■ **TASK DIRECTIONS**:
Only the pictures are to be omitted; everything else in the listing must be reproduced exactly.

--- THE DATA Enclosed Below ---

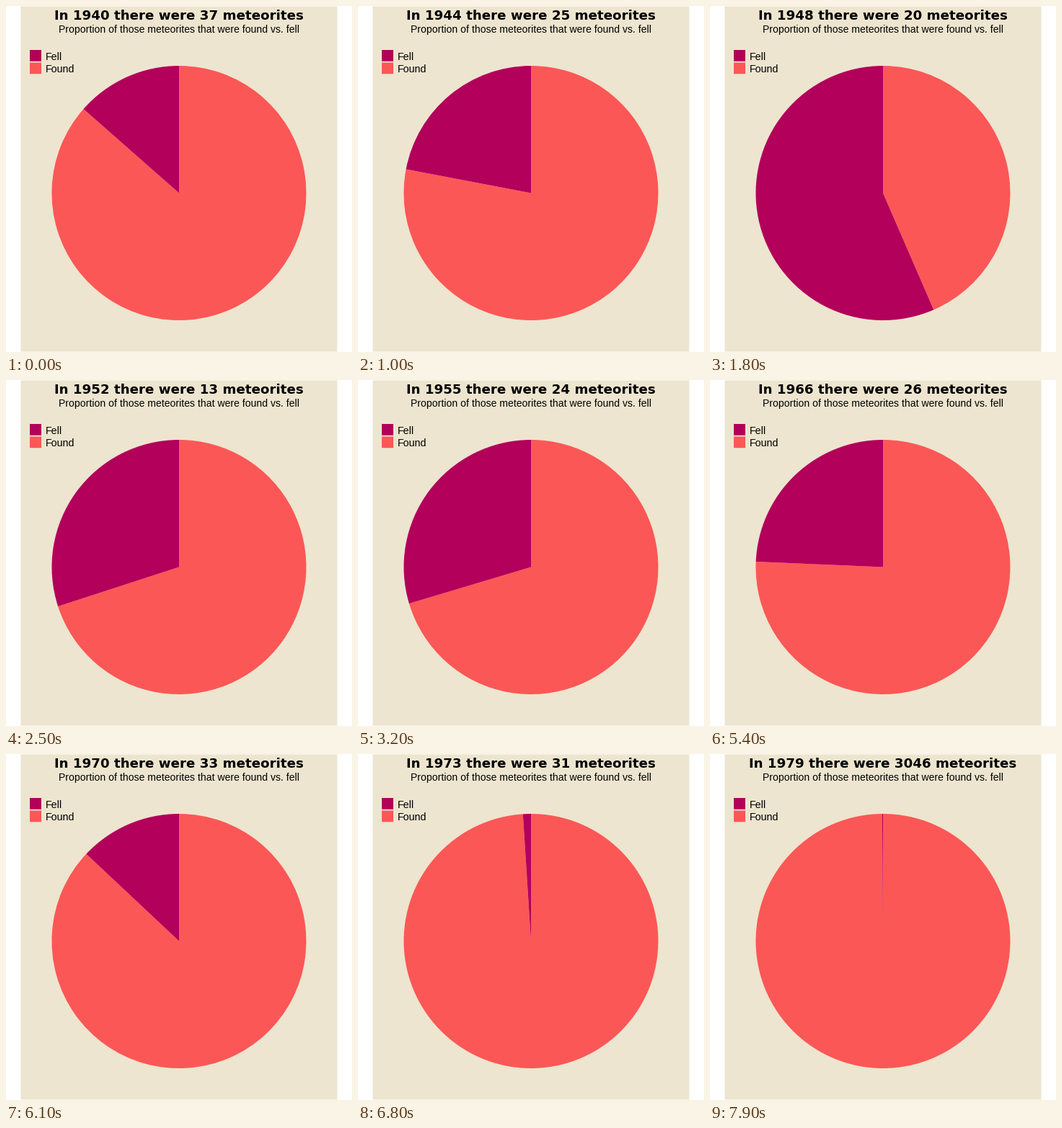
Animation of 480x480 px, one loop 8 s. Source, as a matplotlib script:

```python
import random

import matplotlib.pyplot as plt
import numpy as np
from matplotlib.animation import FuncAnimation
from matplotlib.patches import Rectangle, Wedge

SIZE, DPI = 480, 100
SAND, FELL, FOUND = "#EDE5CF", "#B2005B", "#FB5756"
CENTER, RADIUS = (240, 259.5), 176.5
YEARS = range(1940, 1980)

# key years; the years between them are interpolated
TOTALS = {1940: 37, 1948: 20, 1954: 9, 1955: 24, 1959: 16, 1966: 26,
          1973: 31, 1974: 691, 1978: 286, 1979: 3046}
FELL_SHARES = {1940: 5 / 37, 1943: 0.4, 1945: 0.22, 1949: 13 / 23, 1952: 0.3,
               1953: 0.3, 1955: 0.21, 1956: 8 / 27, 1957: 0.2, 1959: 3 / 8,
               1960: 1 / 6, 1963: 0.21, 1966: 0.16, 1967: 9 / 37, 1970: 0.13,
               1973: 0.15, 1974: 7 / 691, 1979: 0.001}


def between(keys, year):
    return float(np.interp(year, list(keys), list(keys.values())))


rng = random.Random(4)
totals = [round(between(TOTALS, y) * (1 if y in TOTALS else rng.uniform(0.8, 1.2)))
          for y in YEARS]
shares = [between(FELL_SHARES, y) for y in YEARS]

fig = plt.figure(figsize=(SIZE / DPI, SIZE / DPI), dpi=DPI, facecolor="white")
ax = fig.add_axes([0, 0, 1, 1])
ax.set_xlim(0, SIZE)
ax.set_ylim(SIZE, 0)
ax.axis("off")


def box(x, y, w, h, color):
    ax.add_patch(Rectangle((x, y), w, h, facecolor=color, linewidth=0, snap=False))


def pie_slice(color):
    return ax.add_patch(Wedge(CENTER, RADIUS, -90, 270, facecolor=color, linewidth=0))


def label(x, y, text, px, font="Liberation Sans", **style):
    return ax.text(x, y, text, fontsize=px * 72 / DPI, family=font,
                   color="black", va="baseline", **style)


box(20.5, 0.5, 439, 479, SAND)
found, fell = pie_slice(FOUND), pie_slice(FELL)

title = label(240, 19, "", 18.25, "DejaVu Sans", weight="bold", ha="center")
label(240, 37, "Proportion of those meteorites that were found vs. fell", 14, ha="center")
for y, color, name in ((61, FELL, "Fell"), (78.5, FOUND, "Found")):
    box(33, y, 16, 15.7, color)
    label(55, round(y + 13.7), name, 14.2)


def draw(i):
    pie = i // 2
    named = max(0, (i - 1) // 2)  # the title follows the pie one step later
    edge = 270 - 360 * shares[pie]
    fell.set_theta1(edge)
    found.set_theta2(edge)
    title.set_text(f"In {YEARS[named]} there were {totals[named]} meteorites")
    return found, fell, title


anim = FuncAnimation(fig, draw, frames=2 * len(YEARS), interval=100,
                     repeat=True, repeat_delay=0)
plt.show()
```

--- End of Enclosed THE DATA ---

■ **ANSWER BOX**:
Animation of 480x480 px, one loop 8 s. Source, as a matplotlib script:

```python
import random

import matplotlib.pyplot as plt
import numpy as np
from matplotlib.animation import FuncAnimation
from matplotlib.patches import Rectangle, Wedge

SIZE, DPI = 480, 100
SAND, FELL, FOUND = "#EDE5CF", "#B2005B", "#FB5756"
CENTER, RADIUS = (240, 259.5), 176.5
YEARS = range(1940, 1980)

# key years; the years between them are interpolated
TOTALS = {1940: 37, 1948: 20, 1954: 9, 1955: 24, 1959: 16, 1966: 26,
          1973: 31, 1974: 691, 1978: 286, 1979: 3046}
FELL_SHARES = {1940: 5 / 37, 1943: 0.4, 1945: 0.22, 1949: 13 / 23, 1952: 0.3,
               1953: 0.3, 1955: 0.21, 1956: 8 / 27, 1957: 0.2, 1959: 3 / 8,
               1960: 1 / 6, 1963: 0.21, 1966: 0.16, 1967: 9 / 37, 1970: 0.13,
               1973: 0.15, 1974: 7 / 691, 1979: 0.001}


def between(keys, year):
    return float(np.interp(year, list(keys), list(keys.values())))


rng = random.Random(4)
totals = [round(between(TOTALS, y) * (1 if y in TOTALS else rng.uniform(0.8, 1.2)))
          for y in YEARS]
shares = [between(FELL_SHARES, y) for y in YEARS]

fig = plt.figure(figsize=(SIZE / DPI, SIZE / DPI), dpi=DPI, facecolor="white")
ax = fig.add_axes([0, 0, 1, 1])
ax.set_xlim(0, SIZE)
ax.set_ylim(SIZE, 0)
ax.axis("off")


def box(x, y, w, h, color):
    ax.add_patch(Rectangle((x, y), w, h, facecolor=color, linewidth=0, snap=False))


def pie_slice(color):
    return ax.add_patch(Wedge(CENTER, RADIUS, -90, 270, facecolor=color, linewidth=0))


def label(x, y, text, px, font="Liberation Sans", **style):
    return ax.text(x, y, text, fontsize=px * 72 / DPI, family=font,
                   color="black", va="baseline", **style)


box(20.5, 0.5, 439, 479, SAND)
found, fell = pie_slice(FOUND), pie_slice(FELL)

title = label(240, 19, "", 18.25, "DejaVu Sans", weight="bold", ha="center")
label(240, 37, "Proportion of those meteorites that were found vs. fell", 14, ha="center")
for y, color, name in ((61, FELL, "Fell"), (78.5, FOUND, "Found")):
    box(33, y, 16, 15.7, color)
    label(55, round(y + 13.7), name, 14.2)


def draw(i):
    pie = i // 2
    named = max(0, (i - 1) // 2)  # the title follows the pie one step later
    edge = 270 - 360 * shares[pie]
    fell.set_theta1(edge)
    found.set_theta2(edge)
    title.set_text(f"In {YEARS[named]} there were {totals[named]} meteorites")
    return found, fell, title


anim = FuncAnimation(fig, draw, frames=2 * len(YEARS), interval=100,
                     repeat=True, repeat_delay=0)
plt.show()
```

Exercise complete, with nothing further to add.